Mixing is tricky, but it isn’t rocket science. If I’ve been working on a track for some time, with lots of different elements in play, and things are getting a bit unruly, I find it very helpful to tune everything down and start again with a faders-only mix – turn off your compressors and EQs. Turn your monitors/headphones right up (this will make you less likely to raise track levels overly high) and gradually raise the levels of your main elements – bass drum, bass line, lead parts etc. – maintaining balance by making sure you can hear each part clearly. Try not to pay attention to where the fader is, mix with your ears, not your eyes. Keep panning in mind too, you can make a lot of space in a mix by pulling elements to the sides. When I take this approach, I’m often surprised at where the faders have ended up.

Parallel Compression

If your kick and bass are sounding a bit weak for your liking, a neat trick is to group them to a buss and use an effects send to throw that audio to an aux-track with an aggressive compressor on it. By aggressive I mean a high ratio, short release (say 60ms) and fast attack (say 2ms). Sending the combined bass/kick signal will cause the compressor to react rhythmically, and when mixed in lightly with your original unaffected bass/kick buss, can add some nice punch and spice to your low-end. This is an area that different compressors will sound different in as you raise their make-up gain – analogue style compressors are considered the go-to as they add a nice overdriven character.

Mid/Side EQ

When you throw an EQ on a stereo track in your recording software of choice, I’m willing to bet it defaults to a standard stereo EQ. There’s a whole other method of EQing that’s immensely helpful for cleaning up your mixes called Middle/Side. It’s specifically for stereo tracks as it splits your dual track signal into mono and stereo parts (referred to as middle and sides respectively). This means, for example, you can carve stray bass frequencies out of your left and right channels and leave the bass mono.

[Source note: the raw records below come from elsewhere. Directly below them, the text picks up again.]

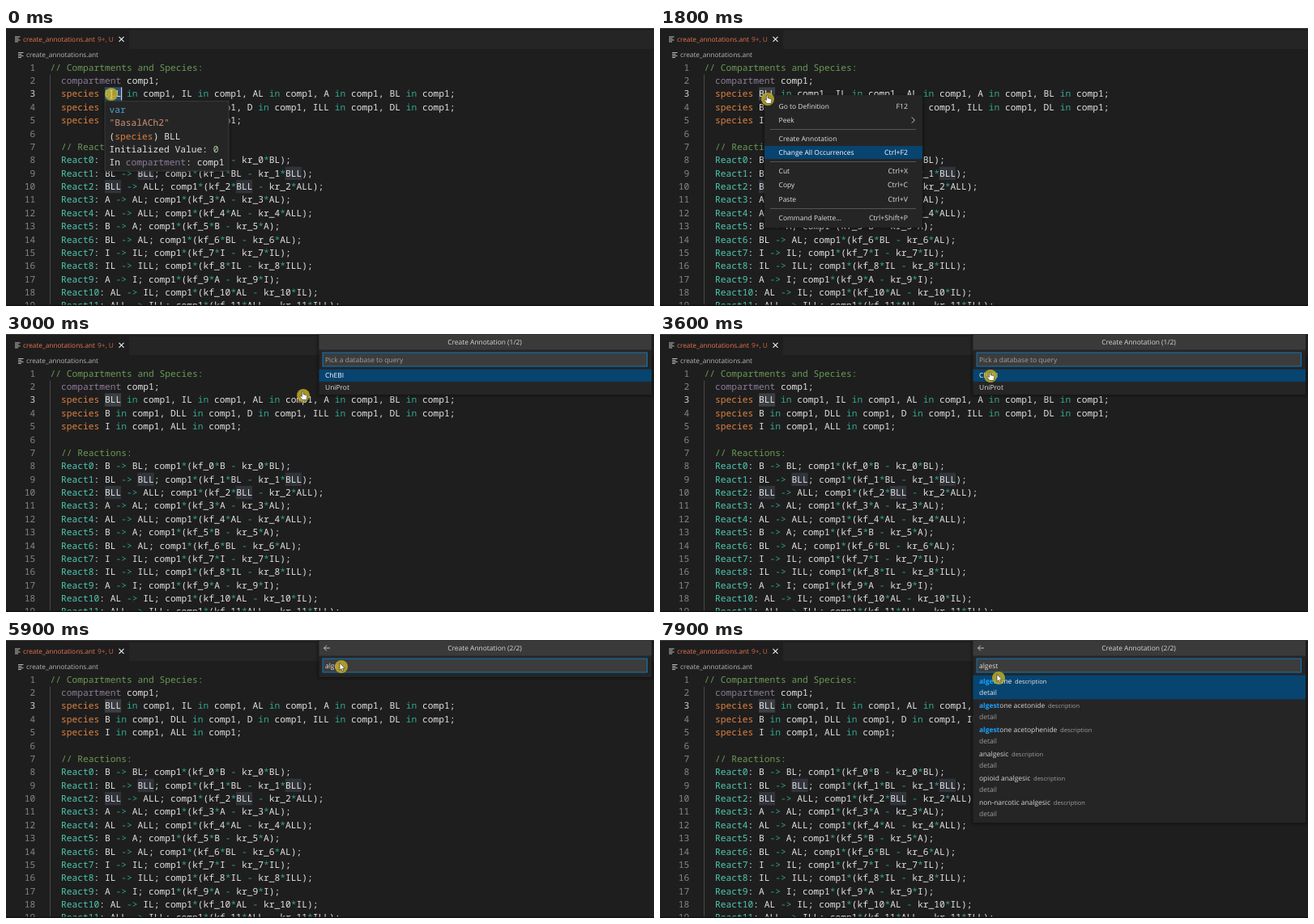
Animation of 800 by 344 pixels, one loop 8000 ms. Source, as an HTML page:

```html
<!DOCTYPE html>
<html lang="en">
<head>
<meta charset="utf-8">
<title>Create annotation</title>
<style>
  html, body { margin: 0; width: 100%; height: 100%; overflow: hidden; background: #1e1e1e; }
  svg { display: block; width: 100vw; height: 100vh; }
  text { white-space: pre; text-rendering: geometricPrecision; }
  .mono { font: 11.25px "Noto Sans Mono", "DejaVu Sans Mono", monospace; }
  .ui { font: 8.45px "Open Sans", "Noto Sans", sans-serif; }
  .file { font-size: 8.3px; }
  .keys { font-size: 8.75px; }
  .small { font-size: 7.5px; }
  .match { font-weight: 700; fill: #18a3ff; }
</style>
</head>
<body>
<svg id="stage" viewBox="0 0 800 344"></svg>
<script>
const LOOP = 8000;
const CHAR = 6.75, ROW = 16.38, CODE_X = 54.4, BASE_Y = 52.6;
const C = {
  text: '#e2e2e2', comment: '#6a9955', species: '#dd8040', compartment: '#8c7b98',
  label: '#4ec9b0', op: '#2fa88f', string: '#ce9178', number: '#b5cea8', type: '#4aa3c7',
  panel: '#252526', focus: '#074470', ui: '#e0e0e0', dim: '#9d9d9d', word: '#30343a'
};

const stage = document.getElementById('stage');

function el(parent, tag, attrs = {}, content) {
  const node = document.createElementNS('http://www.w3.org/2000/svg', tag);
  for (const key in attrs) node.setAttribute(key, attrs[key]);
  if (content !== undefined) node.textContent = content;
  parent.appendChild(node);
  return node;
}
const group = (parent = stage) => el(parent, 'g');
const rect = (g, x, y, width, height, fill, more) => el(g, 'rect', { x, y, width, height, fill, ...more });
const line = (g, d, stroke, width = 1) =>
  el(g, 'path', { d, stroke, 'stroke-width': width, fill: 'none' });
const ui = (g, x, mid, content, fill = C.ui, more) =>
  el(g, 'text', { class: 'ui', x, y: mid + 2.8, fill, ...more }, content);
const show = (node, on) => { node.style.display = on ? '' : 'none'; };

// Row of [text, colour] parts in the code font
function mono(g, x, y, parts, more) {
  const t = el(g, 'text', { class: 'mono', x, y, ...more });
  parts.forEach(([s, fill]) => el(t, 'tspan', { fill }, s));
}

function shadowed(g, x, y, w, h, border) {
  for (let i = 4; i > 0; i--) {
    rect(g, x - i, y - i + 2, w + 2 * i, h + 2 * i - 2, '#000', { opacity: 0.07, rx: i });
  }
  return rect(g, x, y, w, h, C.panel, border ? { stroke: border, 'stroke-width': 0.7 } : {});
}

// ---- Editor ----
const pairs = ('B BL,BL BLL,BLL ALL,A AL,AL ALL,B A,BL AL,I IL,IL ILL,A I,AL IL,ALL ILL')
  .split(',').map(p => p.split(' '));
const declare = names => '  species ' + names.split(' ').map(n => n + ' in comp1').join(', ') + ';';
const source = [
  '// Compartments and Species:',
  '  compartment comp1;',
  declare('BLL IL AL A BL'),
  declare('B DLL D ILL DL'),
  declare('I ALL'),
  '',
  '  // Reactions:',
  ...pairs.map(([a, b], n) => `  React${n}: ${a} -> ${b}; comp1*(kf_${n}*${a} - kr_${n}*${b});`)
];

function colorOf(token) {
  if (token.startsWith('//')) return C.comment;
  if (token === 'species') return C.species;
  if (token === 'compartment') return C.compartment;
  if (/^React/.test(token)) return C.label;
  if (/^(in|->|\*|-)$/.test(token)) return C.op;
  return C.text;
}
const tokens = s => (s.match(/\/\/.*|\w+|->|[*-]|\s+|[^\w\s*-]+/g) || []).map(t => [t, colorOf(t)]);

function fileIcon(g, x, y) {
  [6.5, 4.5, 6.5, 4].forEach((w, i) => rect(g, x, y + i * 2, w, 0.9, '#cccccc'));
}

const editor = group();
rect(editor, 0, 0, 800, 344, '#1e1e1e');
rect(editor, 152, 3, 648, 23, '#252526');
rect(editor, 0, 0, 800, 1, '#3c3c3c');
fileIcon(editor, 11, 10.5);
ui(editor, 21, 13.9, 'create_annotations.ant', '#ea7450', { class: 'ui file' });
ui(editor, 113, 13.9, '9+, U', '#cf6747', { class: 'ui file' });
line(editor, 'M139.5 10.8l6 6m0-6l-6 6', '#f0f0f0', 1.1);
fileIcon(editor, 15, 30);
ui(editor, 25, 33.4, 'create_annotations.ant', '#b8b8b8', { class: 'ui file' });
rect(editor, 54, 57.5, 1, 285, '#484848');

source.forEach((s, i) => {
  const y = BASE_Y + i * ROW;
  for (const m of s.matchAll(/\bBLL\b/g)) {
    rect(editor, CODE_X + m.index * CHAR, y - 12, 3 * CHAR, ROW, i === 2 ? '#3b3e42' : C.word);
  }
});
const selection = group();
rect(selection, 121.9, 73.4, 20.2, ROW, '#264f78');
rect(selection, 142, 73.4, 1.2, ROW, '#d0d0d0');

const code = group();
source.forEach((s, i) => {
  const y = BASE_Y + i * ROW;
  mono(code, 36.3, y, [[String(i + 1), i === 2 ? '#d0d0d0' : '#858585']], { 'text-anchor': 'end' });
  mono(code, CODE_X, y, tokens(s));
});
rect(code, 0, 342.6, 800, 1.4, '#111');

// ---- Hover card ----
const hover = group();
shadowed(hover, 122, 90.3, 153, 86.7, '#454545');
[
  [['var', C.type]],
  [['"BasalACh2"', C.string]],
  [['(', C.text], ['species', C.species], [') BLL', C.text]],
  [['Initialized Value: ', C.text], ['0', C.number]],
  [['In ', C.text], ['compartment', C.compartment], [': comp1', C.text]]
].forEach((parts, i) => mono(hover, 127.6, 104.8 + i * ROW, parts));

// ---- Context menu ----
const menu = group();
shadowed(menu, 129, 83, 195, 164);
const menuFocus = rect(menu, 129, 146, 195, 16, C.focus);
const menuLabels = [
  [97, 'Go to Definition', 'F12'], [114, 'Peek', ''],
  [137, 'Create Annotation', ''], [154.2, 'Change All Occurrences', 'Ctrl+F2'],
  [177, 'Cut', 'Ctrl+X'], [194.5, 'Copy', 'Ctrl+C'], [211.8, 'Paste', 'Ctrl+V'],
  [235, 'Command Palette...', 'Ctrl+Shift+P']
].map(([y, label, keys]) => [
  ui(menu, 146.6, y, label),
  ui(menu, 306, y, keys, C.ui, { class: 'ui keys', 'text-anchor': 'end' })
]);
[125, 165, 223].forEach(y => rect(menu, 136, y, 180, 1, '#555556'));
line(menu, 'M310.8 110.3l3.6 3.7l-3.6 3.7', '#d8d8d8', 0.9);

// ---- Quick pick ----
const pick = group();
const PX = 386.5, PW = 410.5;
function panel(height) {
  const g = group(pick);
  shadowed(g, PX, 1, PW, height - 1);
  return g;
}
const panels = { choose: panel(75), input: panel(46), results: panel(226) };
rect(pick, PX, 1, PW, 18.5, '#3a3a3b');
const title = ui(pick, 591, 10.3, '', '#d8d8d8', { 'text-anchor': 'middle' });
const back = line(pick, 'M400 10h-7.5m3.3-3.3l-3.3 3.3l3.3 3.3', '#d0d0d0', 0.9);
rect(pick, 391, 23, 400.5, 17, '#3c3c3c', { stroke: '#0a78bd', 'stroke-width': 1 });
const marked = rect(pick, 393.8, 26, 14, 11.5, '#1a6cb0');
const field = ui(pick, 394, 32, '');

rect(panels.choose, PX, 43.7, PW, 15.2, C.focus);
ui(panels.choose, 394, 51.3, 'ChEBI', '#fff');
ui(panels.choose, 394, 66.6, 'UniProt');

rect(panels.results, PX, 43.7, PW, 29.6, C.focus);
['algestone', 'algestone acetonide', 'algestone acetophenide', 'analgesic', 'opioid analgesic',
  'non-narcotic analgesic'].forEach((name, i) => {
  const y = 51.6 + i * 30, fill = i ? C.dim : '#e8e8e8';
  const t = ui(panels.results, 394, y, '', i ? '#d8d8d8' : '#fff');
  const hit = name.startsWith('algest') ? 6 : 0;
  if (hit) el(t, 'tspan', { class: 'match' }, name.slice(0, hit));
  el(t, 'tspan', {}, name.slice(hit));
  el(t, 'tspan', { class: 'small', fill, dx: 3.8 }, 'description');
  ui(panels.results, 394, y + 13.8, 'detail', fill);
});

// ---- Pointer ----
const pointer = group();
el(pointer, 'circle', { r: 8, fill: '#bfac25', opacity: 0.85 });
const shapes = {
  beam: line(pointer, 'M-1.8 -5h3.6M0 -5v10M-1.8 5h3.6', '#e8e2a0', 0.8),
  hand: el(pointer, 'path', {
    d: 'M-1.6 -4.5q.9 -1 1.7 0v3.2l3.6 .9q1.2 .4 1.1 1.6l-.7 4.3h-5.2l-3 -4q-.3 -1.4 1 -1l1.5 1z',
    fill: '#fff', stroke: '#222', 'stroke-width': 0.6
  }),
  arrow: el(pointer, 'path', {
    d: 'M-2 -4.5v9l2 -1.9l1.4 3.1l1.5 -.7l-1.4 -3h2.9z',
    fill: '#fff', stroke: '#222', 'stroke-width': 0.6
  })
};

// ---- Timeline: [start ms, value...], each held until the next ----
const path = [
  [0, 130, 82, 'beam'], [100, 132, 82, 'beam'], [300, 136, 82, 'beam'], [500, 144, 83, 'beam'],
  [600, 153, 83, 'beam'], [800, 152, 83, 'beam'], [1000, 135, 82, 'beam'], [1100, 119, 82, 'beam'],
  [1300, 133, 88, 'hand'], [1900, 138, 112, 'hand'], [2000, 148, 142, 'hand'], [2100, 152, 152, 'hand'],
  [2300, 153, 148, 'hand'], [2800, 260, 110, 'hand'], [2900, 330, 87, 'hand'], [3000, 367, 76, 'hand'],
  [3100, 380, 70, 'hand'], [3300, 392, 63, 'hand'], [3400, 402, 56, 'hand'], [3500, 408, 52, 'hand'],
  [3900, 412, 41, 'arrow'], [4000, 414, 33, 'arrow'], [7800, 416, 40, 'arrow'], [7900, 418, 47, 'arrow']
];
const typed = [
  [0, ''], [3800, 'BLL'], [4800, 'a'], [5000, 'al'], [5300, 'alg'], [5600, 'alge'],
  [6300, 'alges'], [6600, 'algest']
];
const MENU_IN = 1300, FOCUS_IN = 1800, FOCUS_UP = 2300;
const PICK_IN = 2600, INPUT_IN = 3800, TYPE_IN = 4800, LIST_IN = 7300;
const at = (table, t) => table.findLast(step => step[0] <= t);

function render(t) {
  show(selection, t < 1000);
  show(hover, t < 1000);
  show(menu, t >= MENU_IN && t < PICK_IN);
  show(menuFocus, t >= FOCUS_IN);
  menuFocus.setAttribute('y', t < FOCUS_UP ? 146 : 129);
  const focused = t < FOCUS_IN ? -1 : t < FOCUS_UP ? 3 : 2;
  menuLabels.forEach((row, i) =>
    row.forEach(label => label.setAttribute('fill', i === focused ? '#fff' : C.ui)));

  const choosing = t < INPUT_IN;
  show(pick, t >= PICK_IN);
  show(panels.choose, choosing);
  show(panels.input, !choosing && t < LIST_IN);
  show(panels.results, t >= LIST_IN);
  show(back, !choosing);
  show(marked, !choosing && t < TYPE_IN);
  title.textContent = `Create Annotation (${choosing ? 1 : 2}/2)`;
  field.textContent = choosing ? 'Pick a database to query' : at(typed, t)[1];
  field.setAttribute('fill', choosing ? '#a0a0a0' : C.ui);

  const [, x, y, kind] = at(path, t);
  pointer.setAttribute('transform', `translate(${x} ${y})`);
  for (const name in shapes) show(shapes[name], name === kind);
}

const start = performance.now();
function tick() {
  render((performance.now() - start) % LOOP);
  requestAnimationFrame(tick);
}
tick();
</script>
</body>
</html>
```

You’ll be surprised how much of a difference this can make to your overall mix.

Bonus tip, messing with the stereo-image is an under-utilised effect in electronic music, gradually automating things to become mono is a great way to build tension, then blow people’s brains apart when the beat drops and you return your track to a full stereo image.

Revisit last month’s electronic music production column here